 “I always thought Michael Myers was flesh and blood, just like you and me, but a mortal man could not have survived what he's lived through. The more he kills, the more he transcends into something else impossible to defeat. Fear. People are afraid. That is the true curse of Michael.

It is the essence of evil. The anchor that divides us. It is the terror that grows stronger when we try to hide. If they don't stop him tonight, maybe we'll find him tomorrow. Or next Halloween, when the sun sets and someone is alone. You can't close your eyes and pretend he isn't there. Because he is.”


Several of the original stars are back in this film. Nancy Stephens as Marion, Kyle Richards as Lindsey and Charles Cyphers as Leigh Brackett. Also in a lead role is Anthony Michael Hall, member of the John Hughes 1980's Brat Pack. His film career in Sixteen CandlesThe Breakfast ClubNational Lampoon’s Vacation and Weird Science eventually led to multiple appearances on Warehouse 13 and The Goldbergs. This, as he aged and became only vaguely recognizable as himself. Here, he plays Tommy Doyle, the baseball bat leader of a pitchfork-and-torch wielding vigilante mob that goes completely out of control in fictional Haddonfield, Illinois. The line “Evil dies tonight,” is chanted repeatedly, a hospital is overtaken by pursuers of Michael Myers, and Laurie Strode rips out her IVs and injects herself with a giant dose of painkiller from a carelessly discarded syringe and vial. She has just come out of surgery to repair her gaping knife wound, and if this film wasn’t a B-movie parody up until this point, it quickly becomes one.


Along the way, a gay couple who call each other “Big John” and “Little John” terrify trick-or-treaters on the porch of Michael’s childhood home. The entire town is aware of this house’s history, so living there is really an issue of poor judgment.

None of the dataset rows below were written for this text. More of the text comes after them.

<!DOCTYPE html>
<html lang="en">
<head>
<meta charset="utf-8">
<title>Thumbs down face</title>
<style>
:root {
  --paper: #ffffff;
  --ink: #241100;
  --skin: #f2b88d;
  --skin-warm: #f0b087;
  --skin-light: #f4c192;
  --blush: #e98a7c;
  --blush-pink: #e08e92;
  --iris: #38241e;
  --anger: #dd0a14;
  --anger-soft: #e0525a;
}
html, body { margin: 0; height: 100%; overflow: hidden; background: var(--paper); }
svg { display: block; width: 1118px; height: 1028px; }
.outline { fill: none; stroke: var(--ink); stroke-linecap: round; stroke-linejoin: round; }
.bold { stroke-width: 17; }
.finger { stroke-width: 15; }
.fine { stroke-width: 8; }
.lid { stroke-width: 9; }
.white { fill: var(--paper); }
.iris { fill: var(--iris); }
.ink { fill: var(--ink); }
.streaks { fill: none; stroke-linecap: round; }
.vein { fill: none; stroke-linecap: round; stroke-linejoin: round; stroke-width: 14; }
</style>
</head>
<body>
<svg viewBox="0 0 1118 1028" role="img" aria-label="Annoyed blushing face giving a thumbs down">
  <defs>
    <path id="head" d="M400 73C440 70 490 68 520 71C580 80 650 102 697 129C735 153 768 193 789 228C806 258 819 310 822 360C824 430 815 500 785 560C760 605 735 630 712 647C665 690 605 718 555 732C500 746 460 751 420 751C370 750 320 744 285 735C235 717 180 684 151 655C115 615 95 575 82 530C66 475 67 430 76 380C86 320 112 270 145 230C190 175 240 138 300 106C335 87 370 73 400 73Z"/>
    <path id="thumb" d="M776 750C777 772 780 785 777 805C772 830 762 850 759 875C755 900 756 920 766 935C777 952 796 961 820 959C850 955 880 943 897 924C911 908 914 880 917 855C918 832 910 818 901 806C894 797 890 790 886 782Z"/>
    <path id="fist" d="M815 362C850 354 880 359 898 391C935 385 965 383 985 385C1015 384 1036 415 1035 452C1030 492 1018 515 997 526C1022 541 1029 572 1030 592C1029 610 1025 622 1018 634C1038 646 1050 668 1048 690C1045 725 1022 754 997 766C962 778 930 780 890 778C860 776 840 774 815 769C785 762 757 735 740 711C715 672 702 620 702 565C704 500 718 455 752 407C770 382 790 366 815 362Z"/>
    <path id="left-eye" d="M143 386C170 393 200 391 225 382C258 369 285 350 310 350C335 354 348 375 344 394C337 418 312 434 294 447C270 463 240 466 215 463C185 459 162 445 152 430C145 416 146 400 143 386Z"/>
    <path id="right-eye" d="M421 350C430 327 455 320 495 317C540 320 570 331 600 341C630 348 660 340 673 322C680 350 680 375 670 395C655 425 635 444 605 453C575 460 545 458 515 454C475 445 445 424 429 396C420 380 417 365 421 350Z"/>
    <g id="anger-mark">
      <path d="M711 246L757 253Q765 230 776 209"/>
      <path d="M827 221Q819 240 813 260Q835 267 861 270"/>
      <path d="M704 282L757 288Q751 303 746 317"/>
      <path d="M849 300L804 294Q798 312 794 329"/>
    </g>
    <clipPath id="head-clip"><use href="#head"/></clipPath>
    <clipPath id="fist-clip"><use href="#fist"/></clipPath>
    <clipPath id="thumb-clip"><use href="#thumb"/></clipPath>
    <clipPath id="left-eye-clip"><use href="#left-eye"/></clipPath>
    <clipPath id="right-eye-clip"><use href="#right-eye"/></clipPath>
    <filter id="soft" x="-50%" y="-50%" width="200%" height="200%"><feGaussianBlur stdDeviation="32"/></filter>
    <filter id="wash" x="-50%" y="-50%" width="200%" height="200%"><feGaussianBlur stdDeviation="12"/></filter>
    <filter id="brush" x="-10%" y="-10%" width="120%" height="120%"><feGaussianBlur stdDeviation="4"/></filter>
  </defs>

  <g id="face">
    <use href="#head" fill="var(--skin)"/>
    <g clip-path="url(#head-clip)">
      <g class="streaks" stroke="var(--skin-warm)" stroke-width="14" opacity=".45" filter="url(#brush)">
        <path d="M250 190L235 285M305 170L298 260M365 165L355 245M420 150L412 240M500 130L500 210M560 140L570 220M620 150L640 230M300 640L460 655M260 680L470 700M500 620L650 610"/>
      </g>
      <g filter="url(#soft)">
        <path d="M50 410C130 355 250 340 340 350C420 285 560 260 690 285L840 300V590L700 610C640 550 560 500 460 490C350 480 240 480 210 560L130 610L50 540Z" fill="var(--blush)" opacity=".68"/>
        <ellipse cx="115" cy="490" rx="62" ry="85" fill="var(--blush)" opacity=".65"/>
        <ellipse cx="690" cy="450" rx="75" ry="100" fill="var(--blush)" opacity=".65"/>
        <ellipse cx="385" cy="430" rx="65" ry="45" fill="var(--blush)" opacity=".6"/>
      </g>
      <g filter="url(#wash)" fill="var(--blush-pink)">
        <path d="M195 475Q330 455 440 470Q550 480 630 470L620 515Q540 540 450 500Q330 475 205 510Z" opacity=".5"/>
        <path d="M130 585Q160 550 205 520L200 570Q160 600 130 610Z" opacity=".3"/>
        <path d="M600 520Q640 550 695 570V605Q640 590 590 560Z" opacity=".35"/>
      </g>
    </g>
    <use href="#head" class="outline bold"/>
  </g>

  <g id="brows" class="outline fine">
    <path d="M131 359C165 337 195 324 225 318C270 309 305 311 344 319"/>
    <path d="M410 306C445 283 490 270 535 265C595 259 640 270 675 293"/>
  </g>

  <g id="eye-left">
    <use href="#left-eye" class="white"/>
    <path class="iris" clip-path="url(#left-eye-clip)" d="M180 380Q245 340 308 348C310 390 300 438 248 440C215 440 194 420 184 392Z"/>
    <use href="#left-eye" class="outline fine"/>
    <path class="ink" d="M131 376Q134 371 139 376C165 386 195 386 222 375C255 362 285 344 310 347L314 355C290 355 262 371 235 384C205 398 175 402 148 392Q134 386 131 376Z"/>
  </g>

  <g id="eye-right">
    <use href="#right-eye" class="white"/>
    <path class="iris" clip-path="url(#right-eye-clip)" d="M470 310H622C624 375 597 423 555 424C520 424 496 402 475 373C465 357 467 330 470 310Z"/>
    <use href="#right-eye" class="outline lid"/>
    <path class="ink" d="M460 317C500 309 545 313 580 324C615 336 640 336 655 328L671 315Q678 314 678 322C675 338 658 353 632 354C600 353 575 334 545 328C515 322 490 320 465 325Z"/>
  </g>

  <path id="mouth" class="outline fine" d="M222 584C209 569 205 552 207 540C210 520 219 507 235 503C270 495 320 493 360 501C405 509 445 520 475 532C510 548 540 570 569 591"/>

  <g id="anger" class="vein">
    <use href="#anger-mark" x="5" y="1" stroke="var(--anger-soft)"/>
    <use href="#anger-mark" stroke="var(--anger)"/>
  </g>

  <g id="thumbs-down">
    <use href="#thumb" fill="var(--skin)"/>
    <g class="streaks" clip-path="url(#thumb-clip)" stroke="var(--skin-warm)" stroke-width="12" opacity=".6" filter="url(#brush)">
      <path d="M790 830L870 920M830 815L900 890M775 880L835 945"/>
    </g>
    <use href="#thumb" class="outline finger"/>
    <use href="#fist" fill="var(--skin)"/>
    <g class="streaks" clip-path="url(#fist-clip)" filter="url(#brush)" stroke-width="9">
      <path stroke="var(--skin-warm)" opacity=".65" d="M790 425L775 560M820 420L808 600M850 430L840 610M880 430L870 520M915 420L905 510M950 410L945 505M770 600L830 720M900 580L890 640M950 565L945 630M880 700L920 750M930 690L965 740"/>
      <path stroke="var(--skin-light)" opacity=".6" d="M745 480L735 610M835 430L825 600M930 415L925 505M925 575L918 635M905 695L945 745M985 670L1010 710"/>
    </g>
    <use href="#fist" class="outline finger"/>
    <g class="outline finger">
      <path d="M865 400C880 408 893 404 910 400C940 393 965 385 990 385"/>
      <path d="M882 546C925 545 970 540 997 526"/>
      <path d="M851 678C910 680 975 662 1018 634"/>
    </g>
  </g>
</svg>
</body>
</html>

Michael is leaving a bloody trail of bodies on a path leading directly back to this house, and the “Johns” are appropriately and horribly dispatched. The hapless town sheriff loses control, sits in stunned silence, and some confusing flashbacks reveal that Michael massacred the entire fire department the night he was left to burn in a basement.


Halloween Kills is an extremely gory, gratuitously violent outing. In other words, exactly what we’ve come to expect. If you find this appealing, this film’s for you.


Halloween Kills (2021) runs 1 hour 45 minutes and is rated R.





The Ministry of Ungentlemanly Warfare

This is one of those films with a difficult title to remember. Even the ticket taker at Regal stumbled over it as he confirmed our purchase....